Nothing outside the range is wanted. Repeat exactly the lines below from the one with "105C12 86 20" through the one with "105C86 92 98".
━━━ Supplied information ━━━
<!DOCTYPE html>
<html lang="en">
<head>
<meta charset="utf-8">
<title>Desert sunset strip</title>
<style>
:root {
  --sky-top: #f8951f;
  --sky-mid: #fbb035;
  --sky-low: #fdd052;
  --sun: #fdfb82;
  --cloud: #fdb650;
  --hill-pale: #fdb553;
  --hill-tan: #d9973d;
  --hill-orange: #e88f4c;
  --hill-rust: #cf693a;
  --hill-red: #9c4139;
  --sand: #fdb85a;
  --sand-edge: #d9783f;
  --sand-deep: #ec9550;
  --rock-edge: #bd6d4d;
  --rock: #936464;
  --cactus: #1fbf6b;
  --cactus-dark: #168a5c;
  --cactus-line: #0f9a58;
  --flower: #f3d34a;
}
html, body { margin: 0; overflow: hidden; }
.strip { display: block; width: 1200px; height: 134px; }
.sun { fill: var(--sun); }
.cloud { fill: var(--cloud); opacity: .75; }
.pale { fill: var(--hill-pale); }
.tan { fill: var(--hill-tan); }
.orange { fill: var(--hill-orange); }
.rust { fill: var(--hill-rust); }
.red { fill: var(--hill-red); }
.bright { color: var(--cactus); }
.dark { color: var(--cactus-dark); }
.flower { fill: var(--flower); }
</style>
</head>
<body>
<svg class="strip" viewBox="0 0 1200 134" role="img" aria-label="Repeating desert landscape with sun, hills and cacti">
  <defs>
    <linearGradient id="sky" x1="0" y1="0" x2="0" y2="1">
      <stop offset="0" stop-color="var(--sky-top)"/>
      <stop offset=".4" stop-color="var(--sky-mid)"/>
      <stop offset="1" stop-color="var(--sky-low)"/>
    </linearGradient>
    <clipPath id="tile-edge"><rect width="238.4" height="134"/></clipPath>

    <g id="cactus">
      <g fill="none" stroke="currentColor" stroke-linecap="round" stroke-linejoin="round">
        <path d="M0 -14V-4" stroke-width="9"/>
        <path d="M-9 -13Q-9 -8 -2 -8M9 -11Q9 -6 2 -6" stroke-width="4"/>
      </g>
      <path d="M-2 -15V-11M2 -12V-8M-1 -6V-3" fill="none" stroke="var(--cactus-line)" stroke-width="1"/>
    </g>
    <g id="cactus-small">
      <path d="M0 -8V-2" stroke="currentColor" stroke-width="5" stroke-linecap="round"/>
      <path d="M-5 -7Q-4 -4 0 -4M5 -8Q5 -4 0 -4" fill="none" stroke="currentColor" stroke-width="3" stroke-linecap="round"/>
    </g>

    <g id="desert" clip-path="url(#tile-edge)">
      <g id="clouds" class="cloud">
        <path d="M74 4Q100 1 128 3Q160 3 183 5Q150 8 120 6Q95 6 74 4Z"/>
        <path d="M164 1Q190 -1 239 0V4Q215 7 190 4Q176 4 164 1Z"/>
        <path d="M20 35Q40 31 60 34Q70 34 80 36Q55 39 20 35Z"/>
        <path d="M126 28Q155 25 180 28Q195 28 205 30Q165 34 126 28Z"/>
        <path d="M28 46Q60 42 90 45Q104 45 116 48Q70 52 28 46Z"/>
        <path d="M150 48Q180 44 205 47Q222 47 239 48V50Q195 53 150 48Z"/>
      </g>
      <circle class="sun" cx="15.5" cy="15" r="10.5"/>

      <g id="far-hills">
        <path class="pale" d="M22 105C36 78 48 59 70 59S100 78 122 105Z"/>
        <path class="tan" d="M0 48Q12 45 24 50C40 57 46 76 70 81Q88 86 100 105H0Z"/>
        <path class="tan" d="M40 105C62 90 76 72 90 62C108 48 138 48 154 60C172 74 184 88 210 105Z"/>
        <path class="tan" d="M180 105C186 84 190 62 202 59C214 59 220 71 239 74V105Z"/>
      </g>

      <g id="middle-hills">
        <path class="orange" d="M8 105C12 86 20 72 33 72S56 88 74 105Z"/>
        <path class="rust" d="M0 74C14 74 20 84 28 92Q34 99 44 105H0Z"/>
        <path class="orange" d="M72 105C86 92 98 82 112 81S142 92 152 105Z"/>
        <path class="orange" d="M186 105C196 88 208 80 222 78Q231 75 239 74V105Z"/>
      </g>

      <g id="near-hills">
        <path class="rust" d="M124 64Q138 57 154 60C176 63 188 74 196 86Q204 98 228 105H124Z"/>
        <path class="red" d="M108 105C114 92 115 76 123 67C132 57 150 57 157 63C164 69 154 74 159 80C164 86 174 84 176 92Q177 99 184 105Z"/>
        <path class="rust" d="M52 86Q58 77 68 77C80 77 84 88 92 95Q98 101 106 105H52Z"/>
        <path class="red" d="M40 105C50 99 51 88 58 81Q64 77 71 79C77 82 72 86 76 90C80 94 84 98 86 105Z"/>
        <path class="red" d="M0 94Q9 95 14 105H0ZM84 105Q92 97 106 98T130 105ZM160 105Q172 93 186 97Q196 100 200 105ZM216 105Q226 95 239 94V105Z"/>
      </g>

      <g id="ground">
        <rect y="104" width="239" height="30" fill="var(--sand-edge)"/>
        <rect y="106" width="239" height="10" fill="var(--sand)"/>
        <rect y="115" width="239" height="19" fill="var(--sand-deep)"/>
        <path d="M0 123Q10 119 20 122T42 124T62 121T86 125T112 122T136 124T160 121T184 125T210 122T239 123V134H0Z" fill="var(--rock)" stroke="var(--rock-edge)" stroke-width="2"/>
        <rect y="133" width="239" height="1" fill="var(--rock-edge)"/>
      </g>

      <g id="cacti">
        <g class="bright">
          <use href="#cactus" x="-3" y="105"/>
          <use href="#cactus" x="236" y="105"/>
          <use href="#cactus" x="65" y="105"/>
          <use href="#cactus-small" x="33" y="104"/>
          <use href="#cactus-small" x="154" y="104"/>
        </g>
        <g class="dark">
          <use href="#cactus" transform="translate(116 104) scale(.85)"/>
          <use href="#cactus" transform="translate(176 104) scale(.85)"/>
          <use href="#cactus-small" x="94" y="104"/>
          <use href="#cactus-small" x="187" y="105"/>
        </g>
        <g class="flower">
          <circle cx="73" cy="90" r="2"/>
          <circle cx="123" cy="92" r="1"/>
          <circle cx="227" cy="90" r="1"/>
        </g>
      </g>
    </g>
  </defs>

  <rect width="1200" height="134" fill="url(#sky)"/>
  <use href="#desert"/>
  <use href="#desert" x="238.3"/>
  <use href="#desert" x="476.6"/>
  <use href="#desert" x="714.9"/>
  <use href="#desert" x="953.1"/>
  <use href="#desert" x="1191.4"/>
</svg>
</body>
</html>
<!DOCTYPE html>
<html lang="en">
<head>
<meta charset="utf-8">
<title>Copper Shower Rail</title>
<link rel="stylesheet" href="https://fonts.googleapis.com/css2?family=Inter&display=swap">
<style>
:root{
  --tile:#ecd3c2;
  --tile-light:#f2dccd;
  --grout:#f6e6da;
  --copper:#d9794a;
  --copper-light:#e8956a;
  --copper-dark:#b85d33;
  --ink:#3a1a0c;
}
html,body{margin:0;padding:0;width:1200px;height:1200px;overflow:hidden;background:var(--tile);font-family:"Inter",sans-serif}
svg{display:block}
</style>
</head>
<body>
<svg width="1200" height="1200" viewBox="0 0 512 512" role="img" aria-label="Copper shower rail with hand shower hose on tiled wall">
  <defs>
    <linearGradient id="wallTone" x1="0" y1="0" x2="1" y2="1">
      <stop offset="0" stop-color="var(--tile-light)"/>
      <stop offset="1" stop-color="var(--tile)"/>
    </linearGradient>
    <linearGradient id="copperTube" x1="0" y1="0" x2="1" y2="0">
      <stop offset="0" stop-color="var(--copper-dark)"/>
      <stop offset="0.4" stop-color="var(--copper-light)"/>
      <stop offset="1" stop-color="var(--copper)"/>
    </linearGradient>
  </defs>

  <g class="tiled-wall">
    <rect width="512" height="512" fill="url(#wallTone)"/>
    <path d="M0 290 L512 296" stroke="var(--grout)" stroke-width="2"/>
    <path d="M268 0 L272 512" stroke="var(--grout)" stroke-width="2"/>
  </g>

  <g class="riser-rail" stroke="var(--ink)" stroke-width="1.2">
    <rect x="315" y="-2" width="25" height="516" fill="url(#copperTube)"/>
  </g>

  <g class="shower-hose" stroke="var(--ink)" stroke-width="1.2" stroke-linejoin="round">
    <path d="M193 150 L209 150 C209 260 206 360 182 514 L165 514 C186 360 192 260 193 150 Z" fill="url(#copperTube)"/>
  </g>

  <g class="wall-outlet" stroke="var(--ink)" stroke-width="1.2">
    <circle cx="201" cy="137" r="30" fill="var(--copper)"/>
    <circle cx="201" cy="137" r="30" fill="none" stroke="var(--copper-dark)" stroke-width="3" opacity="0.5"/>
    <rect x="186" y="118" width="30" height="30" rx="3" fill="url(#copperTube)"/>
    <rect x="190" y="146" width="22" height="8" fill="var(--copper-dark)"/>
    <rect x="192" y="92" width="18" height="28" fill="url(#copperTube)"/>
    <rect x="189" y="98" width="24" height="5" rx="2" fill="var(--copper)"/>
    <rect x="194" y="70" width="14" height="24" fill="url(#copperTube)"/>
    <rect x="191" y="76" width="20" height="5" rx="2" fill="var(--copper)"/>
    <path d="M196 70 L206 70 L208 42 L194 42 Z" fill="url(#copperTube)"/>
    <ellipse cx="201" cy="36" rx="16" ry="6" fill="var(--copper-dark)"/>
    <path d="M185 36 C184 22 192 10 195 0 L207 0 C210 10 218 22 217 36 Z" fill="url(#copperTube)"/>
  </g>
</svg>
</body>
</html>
━━━
**Written response**
        <path class="orange" d="M8 105C12 86 20 72 33 72S56 88 74 105Z"/>
        <path class="rust" d="M0 74C14 74 20 84 28 92Q34 99 44 105H0Z"/>
        <path class="orange" d="M72 105C86 92 98 82 112 81S142 92 152 105Z"/>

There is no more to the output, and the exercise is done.